▸ Entries shown
= = = =
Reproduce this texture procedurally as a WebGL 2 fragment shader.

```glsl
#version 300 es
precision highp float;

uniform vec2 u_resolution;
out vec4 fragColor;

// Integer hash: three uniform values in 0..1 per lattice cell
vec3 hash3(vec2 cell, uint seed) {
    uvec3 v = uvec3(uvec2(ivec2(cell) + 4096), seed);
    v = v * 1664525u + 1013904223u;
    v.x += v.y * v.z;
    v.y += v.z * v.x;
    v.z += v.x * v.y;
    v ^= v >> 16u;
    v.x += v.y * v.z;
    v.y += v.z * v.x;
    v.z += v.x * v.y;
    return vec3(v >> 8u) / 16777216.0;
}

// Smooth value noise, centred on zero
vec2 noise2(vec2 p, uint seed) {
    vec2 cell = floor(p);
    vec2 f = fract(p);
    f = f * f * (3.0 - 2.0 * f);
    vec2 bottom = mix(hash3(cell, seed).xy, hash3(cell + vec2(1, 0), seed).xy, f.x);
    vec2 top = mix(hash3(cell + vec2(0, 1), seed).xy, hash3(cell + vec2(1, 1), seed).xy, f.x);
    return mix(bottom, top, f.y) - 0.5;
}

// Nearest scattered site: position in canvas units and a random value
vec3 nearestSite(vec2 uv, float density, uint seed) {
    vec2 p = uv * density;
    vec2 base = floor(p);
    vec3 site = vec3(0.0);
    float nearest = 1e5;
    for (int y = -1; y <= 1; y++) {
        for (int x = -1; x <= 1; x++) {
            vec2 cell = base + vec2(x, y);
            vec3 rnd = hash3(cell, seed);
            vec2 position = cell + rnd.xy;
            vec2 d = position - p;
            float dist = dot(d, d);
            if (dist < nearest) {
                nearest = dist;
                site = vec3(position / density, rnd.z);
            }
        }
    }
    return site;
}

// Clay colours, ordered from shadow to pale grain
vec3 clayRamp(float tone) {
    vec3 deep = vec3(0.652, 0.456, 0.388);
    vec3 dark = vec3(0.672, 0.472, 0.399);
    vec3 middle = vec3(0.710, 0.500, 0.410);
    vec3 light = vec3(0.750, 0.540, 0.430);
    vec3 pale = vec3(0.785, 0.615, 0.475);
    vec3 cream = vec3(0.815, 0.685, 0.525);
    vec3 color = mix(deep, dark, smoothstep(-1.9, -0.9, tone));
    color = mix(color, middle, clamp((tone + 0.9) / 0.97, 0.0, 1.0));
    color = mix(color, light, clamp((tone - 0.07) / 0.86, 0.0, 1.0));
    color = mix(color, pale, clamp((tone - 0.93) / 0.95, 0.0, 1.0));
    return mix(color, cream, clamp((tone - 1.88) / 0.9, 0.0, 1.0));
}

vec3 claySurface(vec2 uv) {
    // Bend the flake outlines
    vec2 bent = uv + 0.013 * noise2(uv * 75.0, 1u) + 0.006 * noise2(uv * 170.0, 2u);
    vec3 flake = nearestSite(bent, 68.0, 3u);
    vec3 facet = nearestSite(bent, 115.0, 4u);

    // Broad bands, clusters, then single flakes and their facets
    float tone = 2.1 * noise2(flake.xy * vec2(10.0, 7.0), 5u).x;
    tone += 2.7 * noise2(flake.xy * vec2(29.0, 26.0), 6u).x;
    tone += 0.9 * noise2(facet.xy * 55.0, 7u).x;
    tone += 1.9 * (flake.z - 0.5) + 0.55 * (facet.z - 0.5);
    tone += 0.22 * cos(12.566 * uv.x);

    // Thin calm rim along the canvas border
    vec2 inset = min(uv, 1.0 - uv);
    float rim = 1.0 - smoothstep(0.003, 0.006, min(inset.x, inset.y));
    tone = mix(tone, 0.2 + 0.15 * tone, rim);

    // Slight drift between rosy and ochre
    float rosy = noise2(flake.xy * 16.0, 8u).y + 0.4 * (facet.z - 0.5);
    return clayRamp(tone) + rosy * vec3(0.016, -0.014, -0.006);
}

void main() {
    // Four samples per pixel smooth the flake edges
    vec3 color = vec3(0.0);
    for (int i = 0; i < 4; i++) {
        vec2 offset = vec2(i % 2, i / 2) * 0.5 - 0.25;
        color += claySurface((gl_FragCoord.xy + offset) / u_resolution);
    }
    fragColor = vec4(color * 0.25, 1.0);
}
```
= = = =
Please reproduce the records exactly, without leaving any out.

Reproduce this texture procedurally as a WebGL 2 fragment shader.

```glsl
#version 300 es
precision highp float;

uniform vec2 u_resolution;
out vec4 fragColor;

// Integer hash: three uniform values in 0..1 per lattice cell
vec3 hash3(vec2 cell, uint seed) {
    uvec3 v = uvec3(uvec2(ivec2(cell) + 4096), seed);
    v = v * 1664525u + 1013904223u;
    v.x += v.y * v.z;
    v.y += v.z * v.x;
    v.z += v.x * v.y;
    v ^= v >> 16u;
    v.x += v.y * v.z;
    v.y += v.z * v.x;
    v.z += v.x * v.y;
    return vec3(v >> 8u) / 16777216.0;
}

// Smooth value noise, centred on zero
vec2 noise2(vec2 p, uint seed) {
    vec2 cell = floor(p);
    vec2 f = fract(p);
    f = f * f * (3.0 - 2.0 * f);
    vec2 bottom = mix(hash3(cell, seed).xy, hash3(cell + vec2(1, 0), seed).xy, f.x);
    vec2 top = mix(hash3(cell + vec2(0, 1), seed).xy, hash3(cell + vec2(1, 1), seed).xy, f.x);
    return mix(bottom, top, f.y) - 0.5;
}

// Nearest scattered site: position in canvas units and a random value
vec3 nearestSite(vec2 uv, float density, uint seed) {
    vec2 p = uv * density;
    vec2 base = floor(p);
    vec3 site = vec3(0.0);
    float nearest = 1e5;
    for (int y = -1; y <= 1; y++) {
        for (int x = -1; x <= 1; x++) {
            vec2 cell = base + vec2(x, y);
            vec3 rnd = hash3(cell, seed);
            vec2 position = cell + rnd.xy;
            vec2 d = position - p;
            float dist = dot(d, d);
            if (dist < nearest) {
                nearest = dist;
                site = vec3(position / density, rnd.z);
            }
        }
    }
    return site;
}

// Clay colours, ordered from shadow to pale grain
vec3 clayRamp(float tone) {
    vec3 deep = vec3(0.652, 0.456, 0.388);
    vec3 dark = vec3(0.672, 0.472, 0.399);
    vec3 middle = vec3(0.710, 0.500, 0.410);
    vec3 light = vec3(0.750, 0.540, 0.430);
    vec3 pale = vec3(0.785, 0.615, 0.475);
    vec3 cream = vec3(0.815, 0.685, 0.525);
    vec3 color = mix(deep, dark, smoothstep(-1.9, -0.9, tone));
    color = mix(color, middle, clamp((tone + 0.9) / 0.97, 0.0, 1.0));
    color = mix(color, light, clamp((tone - 0.07) / 0.86, 0.0, 1.0));
    color = mix(color, pale, clamp((tone - 0.93) / 0.95, 0.0, 1.0));
    return mix(color, cream, clamp((tone - 1.88) / 0.9, 0.0, 1.0));
}

vec3 claySurface(vec2 uv) {
    // Bend the flake outlines
    vec2 bent = uv + 0.013 * noise2(uv * 75.0, 1u) + 0.006 * noise2(uv * 170.0, 2u);
    vec3 flake = nearestSite(bent, 68.0, 3u);
    vec3 facet = nearestSite(bent, 115.0, 4u);

    // Broad bands, clusters, then single flakes and their facets
    float tone = 2.1 * noise2(flake.xy * vec2(10.0, 7.0), 5u).x;
    tone += 2.7 * noise2(flake.xy * vec2(29.0, 26.0), 6u).x;
    tone += 0.9 * noise2(facet.xy * 55.0, 7u).x;
    tone += 1.9 * (flake.z - 0.5) + 0.55 * (facet.z - 0.5);
    tone += 0.22 * cos(12.566 * uv.x);

    // Thin calm rim along the canvas border
    vec2 inset = min(uv, 1.0 - uv);
    float rim = 1.0 - smoothstep(0.003, 0.006, min(inset.x, inset.y));
    tone = mix(tone, 0.2 + 0.15 * tone, rim);

    // Slight drift between rosy and ochre
    float rosy = noise2(flake.xy * 16.0, 8u).y + 0.4 * (facet.z - 0.5);
    return clayRamp(tone) + rosy * vec3(0.016, -0.014, -0.006);
}

void main() {
    // Four samples per pixel smooth the flake edges
    vec3 color = vec3(0.0);
    for (int i = 0; i < 4; i++) {
        vec2 offset = vec2(i % 2, i / 2) * 0.5 - 0.25;
        color += claySurface((gl_FragCoord.xy + offset) / u_resolution);
    }
    fragColor = vec4(color * 0.25, 1.0);
}
```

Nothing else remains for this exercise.